This course tackles two major cyber law subjects. The first part of the course examines various U.S. laws and legal considerations that impact the digital and cyberspace worlds from traditional civil, and to a lesser extent, traditional criminal perspectives. The second part will familiarize cyber operations professionals about the extent of and limitations on their authorities to ensure operations in cyberspace are in compliance with U.S. law, regulations, directives and policies. The course will also introduce students to miscellaneous cybersecurity topics such as the Federal Acquisition Requirements. Cross-listed with CYSE 406 and CPS 406. Prerequisite: CRJS 262 or junior standing.
This course introduces the basic concepts and technologies of digital forensics. Students will learn the fundamental techniques and tools utilized for collecting, processing, and preserving digital evidence on computers, mobile devices, networks, and cloud computing environments. Students will also engage in oral and written communication to report digital forensic findings and prepare court presentation materials. Prerequisites: declared major and junior standing.
Students entering the Bachelor of Science program in Cybercrime should meet the minimum university admission requirements (Undergraduate Admission)
Students must develop strong math skills. Most classes in the technology portion of the major require Math 102M (College Algebra) and many require MATH 162M (Precalculus I).
Estimated rates for the 2021-22 academic year. Rates are subject to change. Anyone that is not a current Virginia resident will be charged non-resident rates. That includes international students.
Our enrollment coordinators are ready to help you through the admissions process.
Professor Phil Mann
6025 BATTEN ARTS & LETTERS, NORFOLK, VA, 23529
1004 Rollins Hall, Norfolk, VA 23529
2101 Dragas Hall, Norfolk, VA 23529

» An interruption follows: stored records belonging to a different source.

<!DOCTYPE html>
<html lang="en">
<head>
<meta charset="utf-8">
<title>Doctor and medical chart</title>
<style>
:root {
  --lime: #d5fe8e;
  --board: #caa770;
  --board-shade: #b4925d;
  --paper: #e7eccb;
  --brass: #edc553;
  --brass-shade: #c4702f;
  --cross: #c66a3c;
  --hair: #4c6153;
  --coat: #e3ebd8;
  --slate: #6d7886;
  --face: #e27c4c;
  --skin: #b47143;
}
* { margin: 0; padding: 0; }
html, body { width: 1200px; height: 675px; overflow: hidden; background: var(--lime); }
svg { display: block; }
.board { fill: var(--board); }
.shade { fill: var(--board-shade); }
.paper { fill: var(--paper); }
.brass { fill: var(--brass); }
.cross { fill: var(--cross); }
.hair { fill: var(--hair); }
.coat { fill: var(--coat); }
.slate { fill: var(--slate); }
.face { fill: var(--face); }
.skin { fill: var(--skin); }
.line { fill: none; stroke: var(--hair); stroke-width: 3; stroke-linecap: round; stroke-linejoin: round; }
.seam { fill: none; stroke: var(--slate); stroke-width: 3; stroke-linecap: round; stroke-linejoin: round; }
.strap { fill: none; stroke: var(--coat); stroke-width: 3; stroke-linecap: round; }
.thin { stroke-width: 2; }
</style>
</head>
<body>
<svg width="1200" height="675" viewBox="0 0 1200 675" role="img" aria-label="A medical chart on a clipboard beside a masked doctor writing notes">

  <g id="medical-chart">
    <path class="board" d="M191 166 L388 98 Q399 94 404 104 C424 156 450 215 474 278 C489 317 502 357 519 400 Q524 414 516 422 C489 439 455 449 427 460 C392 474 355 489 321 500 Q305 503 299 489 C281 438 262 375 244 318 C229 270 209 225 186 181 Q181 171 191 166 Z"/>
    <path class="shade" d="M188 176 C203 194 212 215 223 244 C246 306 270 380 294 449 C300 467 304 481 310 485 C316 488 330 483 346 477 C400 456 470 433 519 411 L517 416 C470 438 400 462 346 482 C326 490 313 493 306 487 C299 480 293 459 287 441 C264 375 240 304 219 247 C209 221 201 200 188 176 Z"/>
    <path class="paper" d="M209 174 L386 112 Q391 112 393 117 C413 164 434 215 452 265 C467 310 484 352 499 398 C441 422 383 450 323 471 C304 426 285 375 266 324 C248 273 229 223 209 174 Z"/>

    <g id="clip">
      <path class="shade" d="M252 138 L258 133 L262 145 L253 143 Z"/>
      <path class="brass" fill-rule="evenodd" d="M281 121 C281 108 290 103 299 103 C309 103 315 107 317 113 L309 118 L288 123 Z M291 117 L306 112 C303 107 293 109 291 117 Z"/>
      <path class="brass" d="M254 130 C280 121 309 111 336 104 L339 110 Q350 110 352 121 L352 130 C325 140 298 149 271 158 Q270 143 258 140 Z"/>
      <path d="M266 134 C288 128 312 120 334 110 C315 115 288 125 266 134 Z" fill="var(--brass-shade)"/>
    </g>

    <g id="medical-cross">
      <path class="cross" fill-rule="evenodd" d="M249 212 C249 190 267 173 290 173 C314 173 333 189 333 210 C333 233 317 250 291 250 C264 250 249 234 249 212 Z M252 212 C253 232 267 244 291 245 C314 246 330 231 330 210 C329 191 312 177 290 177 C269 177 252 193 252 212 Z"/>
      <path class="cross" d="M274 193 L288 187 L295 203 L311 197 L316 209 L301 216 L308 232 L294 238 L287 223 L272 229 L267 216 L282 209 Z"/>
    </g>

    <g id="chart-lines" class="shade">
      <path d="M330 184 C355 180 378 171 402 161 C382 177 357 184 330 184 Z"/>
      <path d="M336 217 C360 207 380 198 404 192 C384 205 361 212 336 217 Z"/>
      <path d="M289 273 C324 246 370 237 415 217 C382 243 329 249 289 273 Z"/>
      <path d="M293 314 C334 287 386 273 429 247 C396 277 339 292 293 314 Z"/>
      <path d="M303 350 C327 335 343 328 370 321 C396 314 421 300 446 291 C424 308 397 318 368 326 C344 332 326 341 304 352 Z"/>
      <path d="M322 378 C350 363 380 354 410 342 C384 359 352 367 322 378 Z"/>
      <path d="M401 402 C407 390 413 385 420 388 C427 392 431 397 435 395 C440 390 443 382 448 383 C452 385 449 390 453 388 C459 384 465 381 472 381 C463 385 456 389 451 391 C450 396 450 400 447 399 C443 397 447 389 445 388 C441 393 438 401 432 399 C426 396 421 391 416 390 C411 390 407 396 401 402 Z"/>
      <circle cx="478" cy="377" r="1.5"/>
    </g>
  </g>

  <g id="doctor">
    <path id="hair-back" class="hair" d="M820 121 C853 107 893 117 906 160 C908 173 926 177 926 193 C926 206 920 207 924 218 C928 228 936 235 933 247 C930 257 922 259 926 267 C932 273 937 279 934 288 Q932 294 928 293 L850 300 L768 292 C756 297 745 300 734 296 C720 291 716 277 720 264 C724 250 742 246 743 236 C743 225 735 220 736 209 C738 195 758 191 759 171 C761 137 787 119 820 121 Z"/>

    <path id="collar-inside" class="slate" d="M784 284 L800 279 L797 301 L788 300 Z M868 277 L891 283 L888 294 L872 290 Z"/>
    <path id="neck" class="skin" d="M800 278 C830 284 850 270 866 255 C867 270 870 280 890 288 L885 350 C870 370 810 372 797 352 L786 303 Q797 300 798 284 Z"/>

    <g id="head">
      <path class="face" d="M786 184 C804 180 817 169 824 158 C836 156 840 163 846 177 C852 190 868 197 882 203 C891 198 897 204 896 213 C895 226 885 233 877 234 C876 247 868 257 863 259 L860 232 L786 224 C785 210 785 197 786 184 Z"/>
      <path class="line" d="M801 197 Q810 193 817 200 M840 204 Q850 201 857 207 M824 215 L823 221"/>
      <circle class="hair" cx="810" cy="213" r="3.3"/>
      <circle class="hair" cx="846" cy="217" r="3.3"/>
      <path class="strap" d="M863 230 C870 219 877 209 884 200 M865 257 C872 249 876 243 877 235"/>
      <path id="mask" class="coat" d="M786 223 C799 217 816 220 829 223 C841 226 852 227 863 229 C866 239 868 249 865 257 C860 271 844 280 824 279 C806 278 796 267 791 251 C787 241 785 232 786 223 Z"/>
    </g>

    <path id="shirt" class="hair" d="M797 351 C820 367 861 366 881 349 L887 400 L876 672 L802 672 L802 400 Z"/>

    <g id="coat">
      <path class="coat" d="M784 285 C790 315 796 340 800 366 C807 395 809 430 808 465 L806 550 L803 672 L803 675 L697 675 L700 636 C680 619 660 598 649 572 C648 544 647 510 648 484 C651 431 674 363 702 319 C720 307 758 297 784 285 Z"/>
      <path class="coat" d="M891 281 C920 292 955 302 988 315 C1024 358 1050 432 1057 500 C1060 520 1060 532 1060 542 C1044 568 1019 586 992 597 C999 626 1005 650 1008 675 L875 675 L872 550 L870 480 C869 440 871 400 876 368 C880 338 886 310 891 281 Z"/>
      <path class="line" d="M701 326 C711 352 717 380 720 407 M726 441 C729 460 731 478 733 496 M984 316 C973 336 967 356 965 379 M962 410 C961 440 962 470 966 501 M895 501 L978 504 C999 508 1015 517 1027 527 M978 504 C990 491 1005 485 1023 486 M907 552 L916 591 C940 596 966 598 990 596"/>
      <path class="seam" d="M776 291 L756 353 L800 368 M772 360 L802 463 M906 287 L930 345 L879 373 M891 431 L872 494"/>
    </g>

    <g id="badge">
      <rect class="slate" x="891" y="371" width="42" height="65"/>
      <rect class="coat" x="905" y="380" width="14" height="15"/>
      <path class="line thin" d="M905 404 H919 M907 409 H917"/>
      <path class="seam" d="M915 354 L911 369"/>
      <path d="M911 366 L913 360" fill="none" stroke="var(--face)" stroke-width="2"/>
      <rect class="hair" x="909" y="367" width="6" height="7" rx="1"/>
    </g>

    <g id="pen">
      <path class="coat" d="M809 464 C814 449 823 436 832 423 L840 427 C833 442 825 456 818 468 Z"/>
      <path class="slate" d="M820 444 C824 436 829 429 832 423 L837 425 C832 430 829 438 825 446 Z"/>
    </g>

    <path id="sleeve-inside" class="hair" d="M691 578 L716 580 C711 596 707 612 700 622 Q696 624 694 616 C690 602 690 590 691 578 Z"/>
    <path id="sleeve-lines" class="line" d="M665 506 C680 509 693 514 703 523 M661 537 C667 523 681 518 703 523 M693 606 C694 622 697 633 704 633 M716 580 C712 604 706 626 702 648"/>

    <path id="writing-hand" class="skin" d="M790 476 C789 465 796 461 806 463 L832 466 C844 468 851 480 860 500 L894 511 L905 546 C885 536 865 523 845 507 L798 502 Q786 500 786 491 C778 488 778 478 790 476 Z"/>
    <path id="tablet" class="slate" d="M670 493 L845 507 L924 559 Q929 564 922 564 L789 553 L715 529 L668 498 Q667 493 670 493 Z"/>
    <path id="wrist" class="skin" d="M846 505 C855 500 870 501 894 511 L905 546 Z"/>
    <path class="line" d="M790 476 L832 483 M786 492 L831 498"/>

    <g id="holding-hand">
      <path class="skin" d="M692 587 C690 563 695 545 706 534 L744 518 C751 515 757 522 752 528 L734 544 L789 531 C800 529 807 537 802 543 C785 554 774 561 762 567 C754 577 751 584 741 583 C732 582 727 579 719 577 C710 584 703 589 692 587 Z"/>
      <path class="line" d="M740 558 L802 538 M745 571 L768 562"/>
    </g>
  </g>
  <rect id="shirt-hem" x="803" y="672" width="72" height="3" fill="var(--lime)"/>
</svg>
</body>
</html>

At ODU, we understand that as a transfer student you have unique needs that require a wide array of campus resources. The Center for Advising Administration and Academic Partnerships aims to create a transfer inclusive culture that supports the successful transition, engagement, and academic achievement of transfer students. The services and programs offered to you as a Monarch are endless so take advantage of every opportunity. Even before you set foot on campus, we encourage you to Explore, Experience, and Engage! Visit our Transfer Students page for more information.